***** Data in this exercise *****
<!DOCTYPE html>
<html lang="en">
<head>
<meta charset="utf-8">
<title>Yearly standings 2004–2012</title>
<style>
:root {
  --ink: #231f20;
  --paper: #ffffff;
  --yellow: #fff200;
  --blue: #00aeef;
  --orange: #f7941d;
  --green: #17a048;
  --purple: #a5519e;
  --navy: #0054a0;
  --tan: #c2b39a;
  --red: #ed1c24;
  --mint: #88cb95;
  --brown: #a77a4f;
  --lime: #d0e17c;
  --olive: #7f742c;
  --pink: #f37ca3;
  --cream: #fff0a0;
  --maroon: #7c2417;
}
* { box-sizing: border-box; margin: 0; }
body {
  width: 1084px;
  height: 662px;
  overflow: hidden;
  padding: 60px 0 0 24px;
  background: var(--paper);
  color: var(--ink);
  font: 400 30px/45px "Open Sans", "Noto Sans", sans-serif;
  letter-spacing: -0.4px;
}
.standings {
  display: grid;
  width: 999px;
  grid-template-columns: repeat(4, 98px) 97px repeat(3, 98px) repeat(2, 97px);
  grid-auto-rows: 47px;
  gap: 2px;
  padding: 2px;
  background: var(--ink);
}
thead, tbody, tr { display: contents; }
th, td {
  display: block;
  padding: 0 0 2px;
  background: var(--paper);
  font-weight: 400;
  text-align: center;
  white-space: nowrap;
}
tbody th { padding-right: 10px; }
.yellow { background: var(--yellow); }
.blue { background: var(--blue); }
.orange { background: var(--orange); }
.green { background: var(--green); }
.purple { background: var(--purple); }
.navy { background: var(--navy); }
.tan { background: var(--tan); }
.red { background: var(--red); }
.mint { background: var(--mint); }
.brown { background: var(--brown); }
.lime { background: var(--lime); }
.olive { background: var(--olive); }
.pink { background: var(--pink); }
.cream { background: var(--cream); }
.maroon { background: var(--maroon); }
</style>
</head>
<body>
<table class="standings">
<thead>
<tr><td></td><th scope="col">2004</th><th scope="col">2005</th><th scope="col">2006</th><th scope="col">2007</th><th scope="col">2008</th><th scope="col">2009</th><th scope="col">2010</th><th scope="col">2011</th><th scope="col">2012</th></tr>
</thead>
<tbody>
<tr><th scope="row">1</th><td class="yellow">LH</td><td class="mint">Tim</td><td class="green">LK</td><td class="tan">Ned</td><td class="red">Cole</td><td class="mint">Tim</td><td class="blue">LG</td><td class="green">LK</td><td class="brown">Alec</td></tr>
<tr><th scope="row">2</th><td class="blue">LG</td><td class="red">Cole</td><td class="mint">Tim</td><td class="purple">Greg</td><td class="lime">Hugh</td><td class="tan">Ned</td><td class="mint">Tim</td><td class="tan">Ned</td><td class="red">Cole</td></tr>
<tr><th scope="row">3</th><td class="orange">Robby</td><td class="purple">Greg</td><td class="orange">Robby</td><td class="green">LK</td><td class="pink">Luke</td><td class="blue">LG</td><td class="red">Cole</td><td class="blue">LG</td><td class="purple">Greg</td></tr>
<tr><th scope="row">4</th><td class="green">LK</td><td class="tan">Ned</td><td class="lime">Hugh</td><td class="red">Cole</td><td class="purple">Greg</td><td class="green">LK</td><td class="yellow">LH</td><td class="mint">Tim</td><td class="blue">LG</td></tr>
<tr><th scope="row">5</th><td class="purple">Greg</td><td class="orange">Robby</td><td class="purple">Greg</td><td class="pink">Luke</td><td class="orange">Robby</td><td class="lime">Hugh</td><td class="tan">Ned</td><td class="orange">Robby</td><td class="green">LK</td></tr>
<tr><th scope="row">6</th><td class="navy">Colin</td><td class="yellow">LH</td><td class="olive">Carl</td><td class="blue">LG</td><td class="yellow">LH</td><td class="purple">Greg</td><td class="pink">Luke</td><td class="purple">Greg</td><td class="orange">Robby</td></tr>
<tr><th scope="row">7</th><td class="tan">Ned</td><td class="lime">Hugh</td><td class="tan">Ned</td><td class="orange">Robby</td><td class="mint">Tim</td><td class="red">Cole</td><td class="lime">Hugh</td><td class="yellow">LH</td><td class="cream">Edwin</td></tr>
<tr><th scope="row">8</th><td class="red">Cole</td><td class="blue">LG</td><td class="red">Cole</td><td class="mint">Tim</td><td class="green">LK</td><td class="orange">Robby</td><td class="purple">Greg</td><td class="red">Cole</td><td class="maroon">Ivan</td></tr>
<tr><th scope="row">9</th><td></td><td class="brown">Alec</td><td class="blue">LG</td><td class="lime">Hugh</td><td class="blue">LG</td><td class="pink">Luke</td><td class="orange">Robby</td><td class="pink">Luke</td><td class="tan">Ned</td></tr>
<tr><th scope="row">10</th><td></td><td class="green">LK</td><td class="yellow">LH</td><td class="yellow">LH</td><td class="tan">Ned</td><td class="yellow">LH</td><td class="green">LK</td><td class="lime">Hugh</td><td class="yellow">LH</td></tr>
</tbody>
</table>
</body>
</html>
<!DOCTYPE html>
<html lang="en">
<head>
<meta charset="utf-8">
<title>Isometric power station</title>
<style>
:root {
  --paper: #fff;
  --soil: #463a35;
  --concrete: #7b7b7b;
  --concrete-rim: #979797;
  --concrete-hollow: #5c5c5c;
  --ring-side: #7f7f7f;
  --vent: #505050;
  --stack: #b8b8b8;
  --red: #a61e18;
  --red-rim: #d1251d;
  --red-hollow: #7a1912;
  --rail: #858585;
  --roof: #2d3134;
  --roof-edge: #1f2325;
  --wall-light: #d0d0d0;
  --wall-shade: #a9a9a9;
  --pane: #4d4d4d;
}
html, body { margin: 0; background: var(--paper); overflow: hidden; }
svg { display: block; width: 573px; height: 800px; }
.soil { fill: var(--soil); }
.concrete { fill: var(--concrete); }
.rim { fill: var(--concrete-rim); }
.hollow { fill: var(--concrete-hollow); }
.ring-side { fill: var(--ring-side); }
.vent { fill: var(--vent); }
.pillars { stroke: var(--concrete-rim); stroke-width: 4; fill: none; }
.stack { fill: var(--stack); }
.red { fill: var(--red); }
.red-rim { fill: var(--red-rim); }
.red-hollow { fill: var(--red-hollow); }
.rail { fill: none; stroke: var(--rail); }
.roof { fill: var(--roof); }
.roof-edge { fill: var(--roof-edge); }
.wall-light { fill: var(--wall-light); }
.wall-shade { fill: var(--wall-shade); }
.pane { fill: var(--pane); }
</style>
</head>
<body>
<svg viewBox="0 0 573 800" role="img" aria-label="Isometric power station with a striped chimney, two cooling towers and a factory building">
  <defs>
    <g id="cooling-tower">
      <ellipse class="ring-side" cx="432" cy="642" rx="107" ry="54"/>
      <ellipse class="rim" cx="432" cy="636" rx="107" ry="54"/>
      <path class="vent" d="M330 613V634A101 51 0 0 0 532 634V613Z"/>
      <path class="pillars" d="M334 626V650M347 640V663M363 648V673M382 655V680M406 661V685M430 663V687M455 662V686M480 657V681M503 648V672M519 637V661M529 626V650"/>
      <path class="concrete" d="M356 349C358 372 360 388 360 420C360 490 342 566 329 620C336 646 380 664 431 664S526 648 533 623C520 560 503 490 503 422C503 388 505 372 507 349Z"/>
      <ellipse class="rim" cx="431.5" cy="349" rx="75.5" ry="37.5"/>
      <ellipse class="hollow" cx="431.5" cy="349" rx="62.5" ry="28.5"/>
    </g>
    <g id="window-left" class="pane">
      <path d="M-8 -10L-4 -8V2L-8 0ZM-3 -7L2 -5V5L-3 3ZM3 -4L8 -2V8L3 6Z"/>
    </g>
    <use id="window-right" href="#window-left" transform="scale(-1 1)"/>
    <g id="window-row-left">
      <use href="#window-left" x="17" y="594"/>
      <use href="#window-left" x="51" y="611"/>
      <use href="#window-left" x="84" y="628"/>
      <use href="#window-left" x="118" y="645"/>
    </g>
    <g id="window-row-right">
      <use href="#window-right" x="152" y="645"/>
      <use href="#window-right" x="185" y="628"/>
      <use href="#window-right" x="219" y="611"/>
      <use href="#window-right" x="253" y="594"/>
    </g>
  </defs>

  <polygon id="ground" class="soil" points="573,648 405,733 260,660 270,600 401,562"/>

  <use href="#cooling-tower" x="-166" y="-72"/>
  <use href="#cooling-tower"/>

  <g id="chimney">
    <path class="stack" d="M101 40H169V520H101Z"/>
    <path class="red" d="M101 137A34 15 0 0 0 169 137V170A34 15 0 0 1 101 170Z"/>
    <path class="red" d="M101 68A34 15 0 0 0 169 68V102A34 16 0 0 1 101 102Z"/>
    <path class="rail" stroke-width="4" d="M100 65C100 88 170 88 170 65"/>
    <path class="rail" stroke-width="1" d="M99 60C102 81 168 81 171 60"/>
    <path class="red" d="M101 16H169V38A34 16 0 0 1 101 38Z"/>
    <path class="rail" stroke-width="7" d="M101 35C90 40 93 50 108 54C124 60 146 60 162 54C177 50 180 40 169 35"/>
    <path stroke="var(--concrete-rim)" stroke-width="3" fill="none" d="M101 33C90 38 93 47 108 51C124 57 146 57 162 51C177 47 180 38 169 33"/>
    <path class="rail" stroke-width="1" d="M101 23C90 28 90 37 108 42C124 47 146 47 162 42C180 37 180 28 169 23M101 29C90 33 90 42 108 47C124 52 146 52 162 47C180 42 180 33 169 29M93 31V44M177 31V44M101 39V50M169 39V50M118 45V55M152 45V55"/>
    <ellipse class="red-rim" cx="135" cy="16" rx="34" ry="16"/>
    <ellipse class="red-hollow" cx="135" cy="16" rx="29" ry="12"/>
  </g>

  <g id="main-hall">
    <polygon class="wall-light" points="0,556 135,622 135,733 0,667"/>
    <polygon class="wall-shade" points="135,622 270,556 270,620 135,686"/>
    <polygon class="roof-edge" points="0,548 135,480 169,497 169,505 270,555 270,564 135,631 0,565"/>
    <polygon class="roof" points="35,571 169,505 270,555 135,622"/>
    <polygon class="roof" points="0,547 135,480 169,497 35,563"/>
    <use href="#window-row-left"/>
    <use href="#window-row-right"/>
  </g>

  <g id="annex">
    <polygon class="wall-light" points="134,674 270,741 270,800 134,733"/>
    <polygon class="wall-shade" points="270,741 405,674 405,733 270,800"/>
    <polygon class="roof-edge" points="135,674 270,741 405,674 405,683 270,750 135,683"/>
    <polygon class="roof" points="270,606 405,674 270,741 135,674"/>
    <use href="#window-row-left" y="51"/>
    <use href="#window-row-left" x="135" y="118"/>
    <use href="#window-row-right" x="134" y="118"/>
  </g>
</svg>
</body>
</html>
*****
What needs to be done :: The answer must consist of every line from the data that contains the word "pink".

Answer to this task ::
  --pink: #f37ca3;
.pink { background: var(--pink); }
<tr><th scope="row">3</th><td class="orange">Robby</td><td class="purple">Greg</td><td class="orange">Robby</td><td class="green">LK</td><td class="pink">Luke</td><td class="blue">LG</td><td class="red">Cole</td><td class="blue">LG</td><td class="purple">Greg</td></tr>
<tr><th scope="row">5</th><td class="purple">Greg</td><td class="orange">Robby</td><td class="purple">Greg</td><td class="pink">Luke</td><td class="orange">Robby</td><td class="lime">Hugh</td><td class="tan">Ned</td><td class="orange">Robby</td><td class="green">LK</td></tr>
<tr><th scope="row">6</th><td class="navy">Colin</td><td class="yellow">LH</td><td class="olive">Carl</td><td class="blue">LG</td><td class="yellow">LH</td><td class="purple">Greg</td><td class="pink">Luke</td><td class="purple">Greg</td><td class="orange">Robby</td></tr>
<tr><th scope="row">9</th><td></td><td class="brown">Alec</td><td class="blue">LG</td><td class="lime">Hugh</td><td class="blue">LG</td><td class="pink">Luke</td><td class="orange">Robby</td><td class="pink">Luke</td><td class="tan">Ned</td></tr>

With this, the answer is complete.